July 18, 2011

Shelby SuperCars (SSC) has revealed more details about the SSC Tuatara which, SSC is claiming, will be the next world’s fastest car, taking the title from the current top speed king, the Bugatti Veyron Super Sport. SSC says the new Tuatara will achieve an aeroplane-like 275mph (443km/h).

Although the new SSC Tuatara hasn’t actually been built yet, SSC is adamant the Tuatara will be able to crack the blistering top speed. The Tuatara will be the successor to the SSC Ultimate Aero, a car that did hold the title as the world’s fastest car (257mph/414km/h), briefly, before Bugatti had to prove the American brand wrong by going 430km/h.

The Tuatara is named after a New Zealand Maori lizard which has been found to have the fastest evolving DNA of any living creature.
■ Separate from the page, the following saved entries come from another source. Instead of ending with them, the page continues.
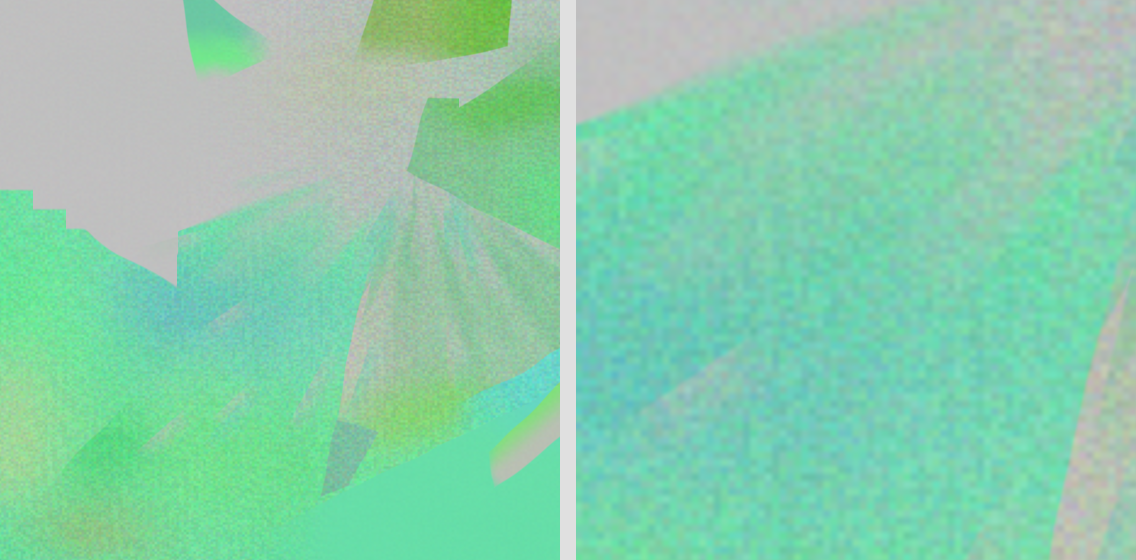
Left: the whole. Right: its middle third, enlarged.
Write a WebGL 1 fragment shader that draws this background.

```glsl
precision highp float;
// Abstract wash of mint, teal and grey: soft colour pools are overlaid with
// feathered, sharp-edged shards and streaks fanning out from the upper right,
// then broken up by cloudy mottling and fine coloured grain.
uniform vec2 u_resolution;

float hash(vec2 p) {
  return fract(sin(dot(p, vec2(127.1, 311.7))) * 43758.5453);
}

float noise(vec2 p) {
  vec2 i = floor(p), f = fract(p);
  f = f * f * (3.0 - 2.0 * f);
  return mix(mix(hash(i), hash(i + vec2(1, 0)), f.x),
             mix(hash(i + vec2(0, 1)), hash(i + vec2(1, 1)), f.x), f.y);
}

float fbm(vec2 p) {
  float sum = 0.0, amp = 0.5;
  for (int i = 0; i < 5; i++) {
    sum += amp * noise(p);
    p = p * 2.1 + 7.3;
    amp *= 0.5;
  }
  return sum;
}

// Soft pool of colour
float pool(vec2 p, vec2 center, vec2 radius) {
  vec2 q = (p - center) / radius;
  return exp(-dot(q, q));
}

// Signed distance to the line a-b, positive on its left
float side(vec2 p, vec2 a, vec2 b) {
  vec2 d = normalize(b - a), q = p - a;
  return d.x * q.y - d.y * q.x;
}

float crisp(float d) {
  return smoothstep(-0.002, 0.002, d);
}

// Convex counterclockwise quad
float quad(vec2 p, vec2 a, vec2 b, vec2 c, vec2 d) {
  return crisp(min(min(side(p, a, b), side(p, b, c)),
                   min(side(p, c, d), side(p, d, a))));
}

void main() {
  vec2 uv = gl_FragCoord.xy / u_resolution;
  float cloud = fbm(uv * 6.0);
  vec2 p = uv + 0.012 * (vec2(noise(uv * 14.0), noise(uv * 14.0 + 40.0)) - 0.5);
  vec2 w = uv + 0.12 * (vec2(cloud, fbm(uv * 6.0 + 30.0)) - 0.48);
  vec2 ray = uv - vec2(0.74, 0.74);
  float fan = noise(vec2(atan(ray.x, -ray.y) * 11.0, length(ray) * 4.0));

  // Mint field and its pools
  vec3 col = vec3(0.43, 0.87, 0.64);
  col = mix(col, vec3(0.45, 0.93, 0.60), 0.7 * pool(w, vec2(0.02, 0.42), vec2(0.16, 0.12)));
  col = mix(col, vec3(0.67, 0.84, 0.61), 0.9 * pool(w, vec2(0.02, 0.22), vec2(0.12, 0.13)));
  col = mix(col, vec3(0.44, 0.88, 0.53), 0.8 * pool(w, vec2(0.38, 0.20), vec2(0.24, 0.13)));
  col = mix(col, vec3(0.47, 0.80, 0.73), 0.9 * pool(w, vec2(0.48, 0.44), vec2(0.20, 0.13)));
  col = mix(col, vec3(0.39, 0.76, 0.72), 0.9 * pool(w, vec2(0.33, 0.46), vec2(0.11, 0.10)));
  float crease = crisp(side(p, vec2(0.18, 0.23), vec2(0.02, 0.06)));
  col = mix(col, vec3(0.33, 0.84, 0.50), 0.9 * crease * pool(w, vec2(0.19, 0.18), vec2(0.08, 0.09)));
  col = mix(col, vec3(0.57, 0.77, 0.51), 0.85 * crease * pool(w, vec2(0.16, 0.05), vec2(0.13, 0.06)));

  // Muted green plane on the right
  float plane = crisp(side(p, vec2(0.61, 0.29), vec2(0.66, 0.52)) * -1.0)
              * smoothstep(0.20, 0.28, w.y);
  vec3 muted = mix(vec3(0.55, 0.77, 0.62), vec3(0.69, 0.76, 0.68), pool(w, vec2(0.68, 0.36), vec2(0.10, 0.16)));
  col = mix(col, muted + 0.12 * (fan - 0.5) * vec3(1.0, 0.2, 0.6), plane);

  // Grey sheet: sharp sloping rim at the left, streaked fade at the right
  float right = smoothstep(0.313, 0.317, p.x);
  float jag = 0.035 * (fract(uv.x * 17.0) - 0.5) * (1.0 - smoothstep(0.14, 0.17, uv.x));
  float rim = mix(0.675 - 0.6 * p.x + jag, 0.575 + 0.17 * (0.5 - fan), right);
  float feather = mix(0.003, 0.10, smoothstep(0.30, 0.48, uv.x));
  vec3 grey = mix(vec3(0.75), vec3(0.65, 0.76, 0.69), smoothstep(0.40, 0.80, w.x) * cloud * 1.2);
  grey = mix(grey, vec3(0.72, 0.76, 0.65), 0.7 * pool(w, vec2(0.64, 0.86), vec2(0.16, 0.08)));
  float sheet = smoothstep(-feather, feather, p.y - rim);
  col = mix(col, grey, sheet);

  // Green shards along the top and right
  float shard = quad(p, vec2(0.355, 0.84), vec2(0.51, 0.91), vec2(0.37, 1.01), vec2(0.325, 1.01));
  col = mix(col, mix(vec3(0.45, 0.91, 0.55), vec3(0.42, 0.78, 0.64), smoothstep(0.90, 0.98, w.y)),
            shard * smoothstep(0.86, 0.91, w.y) * (1.0 - smoothstep(0.40, 0.50, w.x)));
  shard = quad(p, vec2(0.62, 0.86), vec2(0.905, 0.92), vec2(0.91, 1.01), vec2(0.67, 1.01));
  col = mix(col, mix(vec3(0.58, 0.72, 0.42), vec3(0.43, 0.74, 0.27), smoothstep(0.72, 0.90, w.x)),
            shard * smoothstep(0.87, 0.95, w.y));
  shard = crisp(min(side(p, vec2(0.73, 0.69), vec2(1.0, 0.555)), side(p, vec2(0.765, 0.83), vec2(0.72, 0.68))))
        * crisp(max(side(p, vec2(0.93, 0.88), vec2(0.80, 0.795)), 0.825 - p.y - step(0.82, p.x)));
  vec3 leaf = mix(vec3(0.53, 0.76, 0.59), vec3(0.39, 0.76, 0.37), pool(w, vec2(0.91, 0.83), vec2(0.13, 0.07)));
  leaf = mix(leaf, vec3(0.42, 0.86, 0.55), pool(w, vec2(0.99, 0.63), vec2(0.11, 0.09)));
  col = mix(col, leaf, shard);
  col = mix(col, vec3(0.54, 0.74, 0.58), 0.8 * pool(w, vec2(1.0, 0.92), vec2(0.09, 0.05)));

  // Scattered slivers, sharp on one flank and fading on the other
  for (int i = 0; i < 18; i++) {
    float k = float(i);
    vec2 c = vec2(0.25 + 0.65 * hash(vec2(k, 1)), 0.22 + 0.40 * hash(vec2(k, 2)));
    vec2 dir = normalize(c - vec2(0.74, 0.78)), q = uv - c;
    float along = dot(q, dir) / (0.05 + 0.07 * hash(vec2(k, 3)));
    float across = dot(q, vec2(-dir.y, dir.x)) + 0.012 * along;
    float sliver = crisp(across) * (1.0 - smoothstep(0.0, 0.045, across)) * smoothstep(1.0, 0.2, abs(along));
    vec3 tint = mix(vec3(0.70, 0.75, 0.71), vec3(0.43, 0.82, 0.70), step(0.5, hash(vec2(k, 4))));
    col = mix(col, tint, 0.55 * sliver);
  }
  col = mix(col, vec3(0.71, 0.74, 0.70), quad(p, vec2(0.61, 0.29), vec2(0.64, 0.36), vec2(0.665, 0.50), vec2(0.65, 0.47)));

  // Smooth lower right corner with lime rim, cyan fold and grey blade
  float slope = side(p, vec2(0.46, 0.045), vec2(0.85, 0.235));
  float corner = crisp(-slope) * smoothstep(0.44, 0.62, uv.x);
  col = mix(col, vec3(0.50, 0.83, 0.42), crisp(slope) * 0.85 * pool(w, vec2(0.77, 0.25), vec2(0.11, 0.06)));
  col = mix(col, vec3(0.47, 0.75, 0.62), quad(p, vec2(0.57, 0.11), vec2(0.62, 0.13), vec2(0.67, 0.23), vec2(0.60, 0.25)));
  float fold = crisp(side(p, vec2(1.0, 0.375), vec2(0.82, 0.28))) * smoothstep(0.80, 0.87, uv.x);
  col = mix(col, mix(vec3(0.40, 0.87, 0.66), vec3(0.39, 0.84, 0.77), smoothstep(0.18, 0.32, w.y)), max(corner, fold));
  float blade = quad(p, vec2(0.885, 0.125), vec2(1.01, 0.22), vec2(1.01, 0.32), vec2(0.87, 0.19));
  vec3 steel = mix(vec3(0.72, 0.75, 0.70), vec3(0.50, 0.88, 0.48), smoothstep(0.01, 0.07, side(p, vec2(0.885, 0.125), vec2(1.0, 0.22))));
  col = mix(col, steel, blade * smoothstep(0.87, 0.92, w.x));

  // Mottling and grain, calm on the grey sheet and in the smooth corner
  float calm = max(corner, sheet * (1.0 - smoothstep(0.30, 0.70, w.x)));
  vec2 g = uv * 230.0;
  vec3 grain = vec3(noise(g), noise(g + 91.0), noise(g + 173.0)) - 0.5;
  col += (0.11 * grain + 0.10 * (cloud - 0.48) * vec3(1.0, 0.2, 0.7)) * mix(1.0, 0.15, calm);
  gl_FragColor = vec4(clamp(col, 0.0, 1.0), 1.0);
}
```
SSC founder, Jerod Shelby, recently spoke about the new supercar and how the company came up with the Tuatara name. Shelby said,

“Most manufacturers essentially use the same basic model and body shape for up to 10 years, while only making small refinements to it each year.

“After only three years in production with the Ultimate Aero, SSC’s Tuatara is about to monumentally evolve in the areas of sophistication, design, aerodynamics and shear all-round performance. We felt that the fastest evolving DNA was a perfect definition of SSC’s latest project.”

Full details of the SSC Tuatara are yet to announced but there are some available, such as those surrounding the body and proposed engine. The Tuatara will feature a full carbon fibre body and chassis construction, even the wheels will be made from carbon fibre. The only aspects that won’t be built of carbon fibre will be some of the main crash-absorbsion structures which will be made of aluminium.

As for the mighty engine that will push the Tuatara along to 443km/h, reports say, will consist of a 7.0-litre twin-turbo V8 churning out a truly colossal 1350hp-plus (1007kW). The huge amount power will be sent to the rear wheels via a seven-speed manual transmission, although official details are yet to be confirmed. A seven-speed sequential manual might also be the case. Click play on the video below for more details.

If the production car looks anything like these concept images, it will be one spectacular car. It looks like a real quality product. What do you think?

Brett is the editor and founder of PerformanceDrive. He's obsessed with driving, having played with Matchbox cars until he was tall enough to drive a real one. After initially working as a mechanic, Brett earned a degree in journalism and entered media as an editorial assistant at Top Gear Australia magazine. He then worked at CarAdvice.com.au. His dream is to live next door to the Nurburgring in Germany.